Why is Arvig raising the monthly price for TV?
Arvig has recently concluded negotiations with NBCUniversal for a new broadcasting contract. This contract secures the rights we need to broadcast content from this media company, and it sets terms for pricing, bundling and viewing options.
This negotiation resulted in good and bad news. The good news is, we can continue offering our television customers the same NBCUniversal channels: Bravo, CNBC, E!, Golf, MSNBC, NBC, NBC Sports Network, Olympic Channel, Oxygen, SyFy, Universal Kids and USA.
The bad news is, the negotiations are a major contributor to an upcoming increase in our prices. Again, this media conglomerate—consistent with the others with whom we’ve negotiated in the past—is demanding a higher fee.
How often are contracts negotiated?
Most contracts are negotiated in either a three or five-year cycle. However, the rate structure on almost all contracts include a yearly incremental increase on the fees we must pay to the content providers for each and every customer on a monthly basis.

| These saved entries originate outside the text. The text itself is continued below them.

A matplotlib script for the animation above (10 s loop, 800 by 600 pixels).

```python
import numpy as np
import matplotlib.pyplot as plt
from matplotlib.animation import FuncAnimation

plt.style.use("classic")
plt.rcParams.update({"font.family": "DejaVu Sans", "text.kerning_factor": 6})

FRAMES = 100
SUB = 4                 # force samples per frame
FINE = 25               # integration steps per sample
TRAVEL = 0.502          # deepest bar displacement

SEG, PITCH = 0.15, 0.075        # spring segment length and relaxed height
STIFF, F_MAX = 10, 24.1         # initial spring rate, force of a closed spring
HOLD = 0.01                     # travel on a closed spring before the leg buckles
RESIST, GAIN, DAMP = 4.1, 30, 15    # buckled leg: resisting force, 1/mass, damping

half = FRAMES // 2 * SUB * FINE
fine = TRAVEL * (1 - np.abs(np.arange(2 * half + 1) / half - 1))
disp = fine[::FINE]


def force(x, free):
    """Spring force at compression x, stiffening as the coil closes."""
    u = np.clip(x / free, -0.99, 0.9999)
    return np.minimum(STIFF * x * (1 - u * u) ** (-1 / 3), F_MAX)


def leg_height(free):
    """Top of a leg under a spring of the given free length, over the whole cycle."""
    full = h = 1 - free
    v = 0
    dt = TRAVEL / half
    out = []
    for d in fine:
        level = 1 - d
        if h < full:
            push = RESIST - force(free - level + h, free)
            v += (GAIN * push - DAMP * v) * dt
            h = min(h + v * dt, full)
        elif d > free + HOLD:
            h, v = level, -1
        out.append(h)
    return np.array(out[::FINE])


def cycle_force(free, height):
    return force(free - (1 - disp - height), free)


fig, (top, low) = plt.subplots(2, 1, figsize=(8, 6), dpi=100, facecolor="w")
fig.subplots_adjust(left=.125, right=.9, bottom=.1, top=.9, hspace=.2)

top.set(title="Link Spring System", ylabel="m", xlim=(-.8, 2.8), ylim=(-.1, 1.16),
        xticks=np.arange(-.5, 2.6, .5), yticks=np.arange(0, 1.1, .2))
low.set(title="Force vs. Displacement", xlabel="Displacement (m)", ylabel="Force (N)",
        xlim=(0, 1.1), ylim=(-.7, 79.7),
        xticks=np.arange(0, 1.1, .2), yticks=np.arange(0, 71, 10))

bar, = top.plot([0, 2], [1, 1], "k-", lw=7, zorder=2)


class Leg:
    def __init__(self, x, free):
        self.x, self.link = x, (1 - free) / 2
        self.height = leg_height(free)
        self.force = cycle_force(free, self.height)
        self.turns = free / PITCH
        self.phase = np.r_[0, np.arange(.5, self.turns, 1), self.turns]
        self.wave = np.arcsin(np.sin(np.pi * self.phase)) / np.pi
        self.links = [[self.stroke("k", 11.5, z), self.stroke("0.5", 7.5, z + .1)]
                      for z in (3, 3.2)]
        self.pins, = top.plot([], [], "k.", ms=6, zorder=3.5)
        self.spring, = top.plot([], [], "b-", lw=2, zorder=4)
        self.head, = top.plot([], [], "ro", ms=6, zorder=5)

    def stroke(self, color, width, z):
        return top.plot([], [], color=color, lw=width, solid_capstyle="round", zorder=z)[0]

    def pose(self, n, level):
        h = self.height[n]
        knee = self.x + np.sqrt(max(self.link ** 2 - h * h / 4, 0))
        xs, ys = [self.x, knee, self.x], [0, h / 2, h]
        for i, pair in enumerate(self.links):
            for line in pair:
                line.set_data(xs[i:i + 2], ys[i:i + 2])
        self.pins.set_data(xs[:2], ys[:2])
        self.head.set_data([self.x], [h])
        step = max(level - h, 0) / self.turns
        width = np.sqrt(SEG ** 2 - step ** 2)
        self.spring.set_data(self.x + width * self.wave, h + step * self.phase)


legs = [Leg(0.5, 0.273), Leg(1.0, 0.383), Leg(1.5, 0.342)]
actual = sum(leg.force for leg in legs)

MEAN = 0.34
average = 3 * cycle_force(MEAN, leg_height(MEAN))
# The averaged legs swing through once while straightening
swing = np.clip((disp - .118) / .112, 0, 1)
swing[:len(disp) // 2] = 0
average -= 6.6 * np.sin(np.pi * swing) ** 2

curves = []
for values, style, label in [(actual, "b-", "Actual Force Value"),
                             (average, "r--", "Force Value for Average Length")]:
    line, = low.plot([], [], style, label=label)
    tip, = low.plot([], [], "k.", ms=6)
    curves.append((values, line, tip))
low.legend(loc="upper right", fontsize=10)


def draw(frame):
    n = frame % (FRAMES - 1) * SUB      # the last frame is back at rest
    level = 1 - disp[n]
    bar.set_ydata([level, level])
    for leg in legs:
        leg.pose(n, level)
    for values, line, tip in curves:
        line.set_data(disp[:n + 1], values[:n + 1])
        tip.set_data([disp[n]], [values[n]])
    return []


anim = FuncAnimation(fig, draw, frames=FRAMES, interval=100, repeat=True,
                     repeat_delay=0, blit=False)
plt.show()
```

Will my bill go up again next year?
Yes. It is very likely, come next year, that your bill will increase again. The contracts we sign are multi-year carriage deals, often requiring us to pay more each year for the remainder of our contract. Rising programming costs affect all providers, including Dish and DirecTV. Streaming platforms, like SlingTV and YouTube TV are also raising prices, citing rising programming fees.
I pay a lot for my cable service. Can't you use that money to pay for this increase?
We absorb as much of these increases as possible, but in order to continue providing you with the service, we have to pass along some of the costs to our customers. Not only do we have to pay the carriage fees to the networks each month, but we also have to pay the employees who work daily to keep your service running, plus cover the expenses of equipment maintenance and upgrades to provide you with the best possible service.
Why can't I just pay for the channels I want?
Arvig is often required to “bundle” cable channels that are highly viewed with additional channels that are less popular. Programmers don’t only force us to pay for these channels, but they also tell us how we have to bundle them for our customers. We don’t think this is fair—and we know you don’t think it is either—but we typically have to agree to these terms in order to continue carriage of your favorite channels. We continue to explore ways to provide you the channels you want at an affordable price.
Want more information about the cost of cable television?
TVonMySide.com, a website developed by the National Cable Television Cooperative is a resource to help customers understand trends and keep track of disputes related to the cost of cable TV.